▶ What is needed
Pull every line that includes the word "soft" out of the data below and copy it.

== Segment start ==

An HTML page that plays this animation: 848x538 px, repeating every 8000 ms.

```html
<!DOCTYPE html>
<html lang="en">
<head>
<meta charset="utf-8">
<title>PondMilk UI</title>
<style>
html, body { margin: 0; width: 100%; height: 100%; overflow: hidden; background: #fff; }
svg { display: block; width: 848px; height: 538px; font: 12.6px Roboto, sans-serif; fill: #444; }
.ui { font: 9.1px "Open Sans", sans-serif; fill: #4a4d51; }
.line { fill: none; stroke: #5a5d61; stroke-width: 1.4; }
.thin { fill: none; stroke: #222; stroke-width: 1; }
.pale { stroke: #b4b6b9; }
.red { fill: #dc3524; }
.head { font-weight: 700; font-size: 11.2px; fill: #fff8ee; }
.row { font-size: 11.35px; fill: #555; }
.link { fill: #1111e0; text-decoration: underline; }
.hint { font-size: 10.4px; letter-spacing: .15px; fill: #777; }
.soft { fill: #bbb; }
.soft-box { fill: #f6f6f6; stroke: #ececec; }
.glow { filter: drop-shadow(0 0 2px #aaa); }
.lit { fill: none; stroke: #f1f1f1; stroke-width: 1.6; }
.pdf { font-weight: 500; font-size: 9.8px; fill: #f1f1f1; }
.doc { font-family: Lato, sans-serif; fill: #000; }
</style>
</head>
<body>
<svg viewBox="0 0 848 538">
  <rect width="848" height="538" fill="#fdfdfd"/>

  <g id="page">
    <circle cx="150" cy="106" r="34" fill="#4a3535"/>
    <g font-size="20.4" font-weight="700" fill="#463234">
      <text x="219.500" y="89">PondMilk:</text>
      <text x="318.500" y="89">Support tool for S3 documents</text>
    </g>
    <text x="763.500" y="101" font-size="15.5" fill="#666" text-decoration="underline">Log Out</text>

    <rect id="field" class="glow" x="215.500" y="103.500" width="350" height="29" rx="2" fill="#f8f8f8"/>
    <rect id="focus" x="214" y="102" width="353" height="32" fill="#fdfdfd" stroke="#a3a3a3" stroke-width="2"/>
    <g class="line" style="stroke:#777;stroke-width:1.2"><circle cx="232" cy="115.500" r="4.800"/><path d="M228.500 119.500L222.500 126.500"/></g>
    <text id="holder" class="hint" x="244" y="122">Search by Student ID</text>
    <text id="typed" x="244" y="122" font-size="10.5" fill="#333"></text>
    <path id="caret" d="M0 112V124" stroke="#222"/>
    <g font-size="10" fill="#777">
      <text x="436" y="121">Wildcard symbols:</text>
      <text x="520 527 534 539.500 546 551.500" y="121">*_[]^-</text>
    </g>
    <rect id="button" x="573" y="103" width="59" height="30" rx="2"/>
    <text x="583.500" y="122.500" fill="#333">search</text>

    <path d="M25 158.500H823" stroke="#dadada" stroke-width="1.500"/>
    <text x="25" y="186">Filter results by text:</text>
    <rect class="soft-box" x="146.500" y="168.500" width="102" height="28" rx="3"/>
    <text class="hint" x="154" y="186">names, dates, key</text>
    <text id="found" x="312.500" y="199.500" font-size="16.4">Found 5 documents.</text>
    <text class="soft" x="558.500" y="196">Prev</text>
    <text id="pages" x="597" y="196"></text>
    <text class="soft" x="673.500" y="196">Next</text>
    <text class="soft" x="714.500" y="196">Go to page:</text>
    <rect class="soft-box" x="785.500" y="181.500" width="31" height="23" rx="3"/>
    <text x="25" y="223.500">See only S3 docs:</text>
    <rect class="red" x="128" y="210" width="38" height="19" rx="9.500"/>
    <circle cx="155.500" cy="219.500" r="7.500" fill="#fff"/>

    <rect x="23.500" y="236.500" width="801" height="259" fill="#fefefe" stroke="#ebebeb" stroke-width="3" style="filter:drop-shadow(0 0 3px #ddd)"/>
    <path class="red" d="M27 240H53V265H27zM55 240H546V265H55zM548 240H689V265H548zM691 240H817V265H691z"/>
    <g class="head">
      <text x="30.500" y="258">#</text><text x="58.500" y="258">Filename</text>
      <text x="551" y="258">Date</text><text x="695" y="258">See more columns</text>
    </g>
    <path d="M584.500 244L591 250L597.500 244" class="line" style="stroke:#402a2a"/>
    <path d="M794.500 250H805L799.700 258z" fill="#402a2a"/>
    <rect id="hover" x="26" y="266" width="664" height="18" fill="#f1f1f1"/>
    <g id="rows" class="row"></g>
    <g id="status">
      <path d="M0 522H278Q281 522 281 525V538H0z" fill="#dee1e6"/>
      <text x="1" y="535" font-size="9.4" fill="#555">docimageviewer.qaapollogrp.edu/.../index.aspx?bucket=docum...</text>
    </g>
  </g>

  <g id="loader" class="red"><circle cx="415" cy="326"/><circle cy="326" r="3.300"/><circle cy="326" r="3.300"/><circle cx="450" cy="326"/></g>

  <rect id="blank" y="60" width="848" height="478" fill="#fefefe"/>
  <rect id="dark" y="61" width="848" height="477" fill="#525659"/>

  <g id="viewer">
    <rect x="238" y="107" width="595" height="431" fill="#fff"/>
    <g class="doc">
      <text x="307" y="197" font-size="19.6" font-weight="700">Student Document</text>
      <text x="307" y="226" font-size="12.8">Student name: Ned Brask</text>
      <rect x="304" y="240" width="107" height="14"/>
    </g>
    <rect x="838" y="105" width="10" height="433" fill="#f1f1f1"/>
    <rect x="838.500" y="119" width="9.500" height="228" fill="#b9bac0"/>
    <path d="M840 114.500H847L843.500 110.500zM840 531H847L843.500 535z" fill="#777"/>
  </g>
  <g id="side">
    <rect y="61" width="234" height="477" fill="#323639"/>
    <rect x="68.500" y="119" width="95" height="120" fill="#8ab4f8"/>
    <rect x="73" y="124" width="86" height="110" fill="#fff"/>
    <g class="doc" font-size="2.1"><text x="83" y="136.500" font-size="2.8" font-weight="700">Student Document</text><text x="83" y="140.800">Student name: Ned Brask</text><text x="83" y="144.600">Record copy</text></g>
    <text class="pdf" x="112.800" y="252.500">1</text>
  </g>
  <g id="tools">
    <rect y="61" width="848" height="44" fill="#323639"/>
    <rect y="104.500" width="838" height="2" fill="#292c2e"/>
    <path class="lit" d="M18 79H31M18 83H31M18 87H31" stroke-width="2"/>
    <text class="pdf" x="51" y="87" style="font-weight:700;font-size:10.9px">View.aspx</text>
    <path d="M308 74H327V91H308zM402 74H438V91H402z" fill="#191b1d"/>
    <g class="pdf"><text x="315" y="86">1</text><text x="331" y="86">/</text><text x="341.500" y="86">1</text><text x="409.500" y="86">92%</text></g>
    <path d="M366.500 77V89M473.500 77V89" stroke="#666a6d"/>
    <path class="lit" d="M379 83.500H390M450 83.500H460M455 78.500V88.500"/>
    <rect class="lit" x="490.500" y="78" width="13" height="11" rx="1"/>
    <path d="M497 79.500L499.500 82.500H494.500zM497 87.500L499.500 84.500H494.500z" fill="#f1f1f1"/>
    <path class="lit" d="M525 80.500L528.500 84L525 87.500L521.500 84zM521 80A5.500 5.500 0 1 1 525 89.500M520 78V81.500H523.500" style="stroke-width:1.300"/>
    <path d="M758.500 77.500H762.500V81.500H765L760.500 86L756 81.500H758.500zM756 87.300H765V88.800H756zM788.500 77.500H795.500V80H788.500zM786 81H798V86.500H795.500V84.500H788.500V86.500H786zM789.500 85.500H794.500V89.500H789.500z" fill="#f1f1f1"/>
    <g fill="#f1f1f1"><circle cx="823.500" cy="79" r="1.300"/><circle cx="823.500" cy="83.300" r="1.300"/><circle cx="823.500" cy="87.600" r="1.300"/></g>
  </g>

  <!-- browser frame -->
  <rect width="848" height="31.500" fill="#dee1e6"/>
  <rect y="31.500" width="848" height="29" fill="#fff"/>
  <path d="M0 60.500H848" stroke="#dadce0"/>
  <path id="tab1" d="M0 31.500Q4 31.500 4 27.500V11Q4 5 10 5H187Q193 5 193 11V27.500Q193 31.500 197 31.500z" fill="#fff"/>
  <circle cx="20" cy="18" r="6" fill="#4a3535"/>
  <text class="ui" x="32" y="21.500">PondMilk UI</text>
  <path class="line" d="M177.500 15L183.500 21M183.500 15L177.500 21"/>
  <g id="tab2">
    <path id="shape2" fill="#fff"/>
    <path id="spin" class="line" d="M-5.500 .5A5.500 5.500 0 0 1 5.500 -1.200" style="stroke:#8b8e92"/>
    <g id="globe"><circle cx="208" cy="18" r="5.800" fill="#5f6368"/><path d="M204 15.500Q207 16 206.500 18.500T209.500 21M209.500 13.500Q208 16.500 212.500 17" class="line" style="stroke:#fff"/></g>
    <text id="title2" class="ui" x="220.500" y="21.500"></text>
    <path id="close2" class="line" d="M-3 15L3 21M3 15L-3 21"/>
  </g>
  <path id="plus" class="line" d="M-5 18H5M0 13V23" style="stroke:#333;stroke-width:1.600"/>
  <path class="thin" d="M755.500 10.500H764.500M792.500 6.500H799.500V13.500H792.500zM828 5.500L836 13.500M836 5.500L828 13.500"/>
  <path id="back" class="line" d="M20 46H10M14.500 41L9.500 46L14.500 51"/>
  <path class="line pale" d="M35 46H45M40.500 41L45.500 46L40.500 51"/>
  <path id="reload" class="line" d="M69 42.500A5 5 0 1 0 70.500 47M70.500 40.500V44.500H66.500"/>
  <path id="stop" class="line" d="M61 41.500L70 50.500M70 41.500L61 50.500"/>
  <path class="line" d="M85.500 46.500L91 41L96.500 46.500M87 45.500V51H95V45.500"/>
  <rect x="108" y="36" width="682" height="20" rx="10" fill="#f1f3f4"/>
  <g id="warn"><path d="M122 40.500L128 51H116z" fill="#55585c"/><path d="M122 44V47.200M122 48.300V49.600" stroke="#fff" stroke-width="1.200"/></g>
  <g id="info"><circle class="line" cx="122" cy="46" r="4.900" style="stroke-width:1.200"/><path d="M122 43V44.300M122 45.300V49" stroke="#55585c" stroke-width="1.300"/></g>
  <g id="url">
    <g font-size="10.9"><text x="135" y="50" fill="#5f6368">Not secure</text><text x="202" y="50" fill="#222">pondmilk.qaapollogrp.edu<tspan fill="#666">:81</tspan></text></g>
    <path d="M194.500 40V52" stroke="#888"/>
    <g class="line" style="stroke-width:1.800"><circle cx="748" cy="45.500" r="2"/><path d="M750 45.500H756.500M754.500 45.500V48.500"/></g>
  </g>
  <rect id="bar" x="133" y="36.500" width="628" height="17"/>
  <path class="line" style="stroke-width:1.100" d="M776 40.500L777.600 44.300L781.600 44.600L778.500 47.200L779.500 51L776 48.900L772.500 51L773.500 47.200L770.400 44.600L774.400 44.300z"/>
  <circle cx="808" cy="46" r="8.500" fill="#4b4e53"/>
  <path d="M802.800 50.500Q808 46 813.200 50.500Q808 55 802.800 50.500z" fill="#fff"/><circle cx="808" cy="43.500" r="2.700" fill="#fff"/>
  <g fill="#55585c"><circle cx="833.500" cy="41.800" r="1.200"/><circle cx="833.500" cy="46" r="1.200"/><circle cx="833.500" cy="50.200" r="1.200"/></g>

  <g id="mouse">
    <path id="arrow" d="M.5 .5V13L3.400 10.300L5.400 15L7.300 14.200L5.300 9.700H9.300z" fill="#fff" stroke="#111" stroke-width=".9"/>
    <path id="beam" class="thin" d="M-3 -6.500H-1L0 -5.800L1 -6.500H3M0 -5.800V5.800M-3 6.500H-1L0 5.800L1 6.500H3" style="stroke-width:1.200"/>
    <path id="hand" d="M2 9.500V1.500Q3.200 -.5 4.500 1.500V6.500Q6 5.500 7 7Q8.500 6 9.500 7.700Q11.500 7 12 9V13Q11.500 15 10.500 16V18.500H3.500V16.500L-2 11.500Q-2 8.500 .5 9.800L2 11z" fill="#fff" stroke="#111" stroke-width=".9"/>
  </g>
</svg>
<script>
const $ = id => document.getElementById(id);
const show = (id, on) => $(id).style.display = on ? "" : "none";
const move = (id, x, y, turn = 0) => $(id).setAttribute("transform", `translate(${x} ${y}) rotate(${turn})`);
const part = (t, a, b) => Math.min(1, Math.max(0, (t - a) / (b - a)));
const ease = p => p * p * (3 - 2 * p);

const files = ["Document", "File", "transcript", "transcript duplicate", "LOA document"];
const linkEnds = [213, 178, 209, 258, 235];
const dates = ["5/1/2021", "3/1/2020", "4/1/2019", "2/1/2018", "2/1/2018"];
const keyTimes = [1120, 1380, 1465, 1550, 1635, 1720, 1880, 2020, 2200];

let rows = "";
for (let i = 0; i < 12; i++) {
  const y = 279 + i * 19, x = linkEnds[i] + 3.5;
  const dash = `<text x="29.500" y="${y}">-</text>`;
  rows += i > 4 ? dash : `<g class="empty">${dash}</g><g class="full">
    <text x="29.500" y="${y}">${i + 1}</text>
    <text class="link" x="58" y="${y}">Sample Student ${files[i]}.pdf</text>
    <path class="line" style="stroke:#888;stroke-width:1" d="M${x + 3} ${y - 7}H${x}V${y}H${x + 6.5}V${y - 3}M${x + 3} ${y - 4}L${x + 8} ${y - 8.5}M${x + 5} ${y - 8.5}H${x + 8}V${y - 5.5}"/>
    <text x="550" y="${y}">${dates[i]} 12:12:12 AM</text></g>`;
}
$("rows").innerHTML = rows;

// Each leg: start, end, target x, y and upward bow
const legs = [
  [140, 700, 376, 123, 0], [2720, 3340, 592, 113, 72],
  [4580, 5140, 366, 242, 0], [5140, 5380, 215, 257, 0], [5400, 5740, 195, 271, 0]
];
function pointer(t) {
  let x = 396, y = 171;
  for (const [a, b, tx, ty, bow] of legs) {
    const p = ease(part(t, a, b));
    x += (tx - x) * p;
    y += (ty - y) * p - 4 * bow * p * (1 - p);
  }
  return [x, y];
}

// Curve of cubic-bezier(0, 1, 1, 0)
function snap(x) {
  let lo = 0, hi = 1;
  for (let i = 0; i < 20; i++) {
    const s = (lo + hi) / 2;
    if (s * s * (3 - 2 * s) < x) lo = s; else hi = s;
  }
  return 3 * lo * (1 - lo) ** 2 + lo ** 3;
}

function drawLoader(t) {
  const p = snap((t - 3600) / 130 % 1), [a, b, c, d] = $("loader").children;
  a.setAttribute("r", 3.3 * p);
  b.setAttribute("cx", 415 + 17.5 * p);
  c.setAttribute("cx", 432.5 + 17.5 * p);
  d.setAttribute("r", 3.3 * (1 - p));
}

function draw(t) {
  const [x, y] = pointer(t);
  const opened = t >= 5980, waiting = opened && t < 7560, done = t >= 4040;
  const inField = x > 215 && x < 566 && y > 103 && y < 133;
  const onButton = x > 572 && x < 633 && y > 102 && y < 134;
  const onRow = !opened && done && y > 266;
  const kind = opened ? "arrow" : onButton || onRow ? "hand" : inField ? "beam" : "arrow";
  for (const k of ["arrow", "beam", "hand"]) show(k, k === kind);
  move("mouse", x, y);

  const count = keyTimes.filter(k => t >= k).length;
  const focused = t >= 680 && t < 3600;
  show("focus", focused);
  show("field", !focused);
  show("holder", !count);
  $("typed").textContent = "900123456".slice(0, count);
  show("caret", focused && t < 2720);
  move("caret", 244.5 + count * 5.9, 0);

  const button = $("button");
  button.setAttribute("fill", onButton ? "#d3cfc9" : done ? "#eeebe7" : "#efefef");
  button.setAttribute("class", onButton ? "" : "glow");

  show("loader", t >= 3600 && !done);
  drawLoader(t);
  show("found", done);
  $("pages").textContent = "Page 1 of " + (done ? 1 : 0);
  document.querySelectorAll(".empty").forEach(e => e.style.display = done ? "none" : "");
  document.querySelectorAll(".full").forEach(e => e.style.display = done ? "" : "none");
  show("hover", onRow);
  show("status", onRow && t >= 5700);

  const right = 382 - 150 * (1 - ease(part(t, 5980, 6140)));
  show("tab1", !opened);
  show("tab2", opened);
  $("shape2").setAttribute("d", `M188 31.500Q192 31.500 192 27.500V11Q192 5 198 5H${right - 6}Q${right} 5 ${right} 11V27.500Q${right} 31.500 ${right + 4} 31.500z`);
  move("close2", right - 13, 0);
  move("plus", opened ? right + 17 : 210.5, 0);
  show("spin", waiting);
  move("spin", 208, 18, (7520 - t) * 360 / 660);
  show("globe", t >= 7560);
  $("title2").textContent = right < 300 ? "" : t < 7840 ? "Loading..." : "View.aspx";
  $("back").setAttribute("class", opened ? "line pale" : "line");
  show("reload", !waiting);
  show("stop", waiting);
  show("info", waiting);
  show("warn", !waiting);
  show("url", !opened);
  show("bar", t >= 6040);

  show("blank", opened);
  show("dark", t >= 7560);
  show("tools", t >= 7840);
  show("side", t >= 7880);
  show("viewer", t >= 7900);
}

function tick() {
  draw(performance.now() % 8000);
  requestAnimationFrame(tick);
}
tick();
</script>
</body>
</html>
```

== Segment end ==

▶ Result
.soft { fill: #bbb; }
.soft-box { fill: #f6f6f6; stroke: #ececec; }
    <rect class="soft-box" x="146.500" y="168.500" width="102" height="28" rx="3"/>
    <text class="soft" x="558.500" y="196">Prev</text>
    <text class="soft" x="673.500" y="196">Next</text>
    <text class="soft" x="714.500" y="196">Go to page:</text>
    <rect class="soft-box" x="785.500" y="181.500" width="31" height="23" rx="3"/>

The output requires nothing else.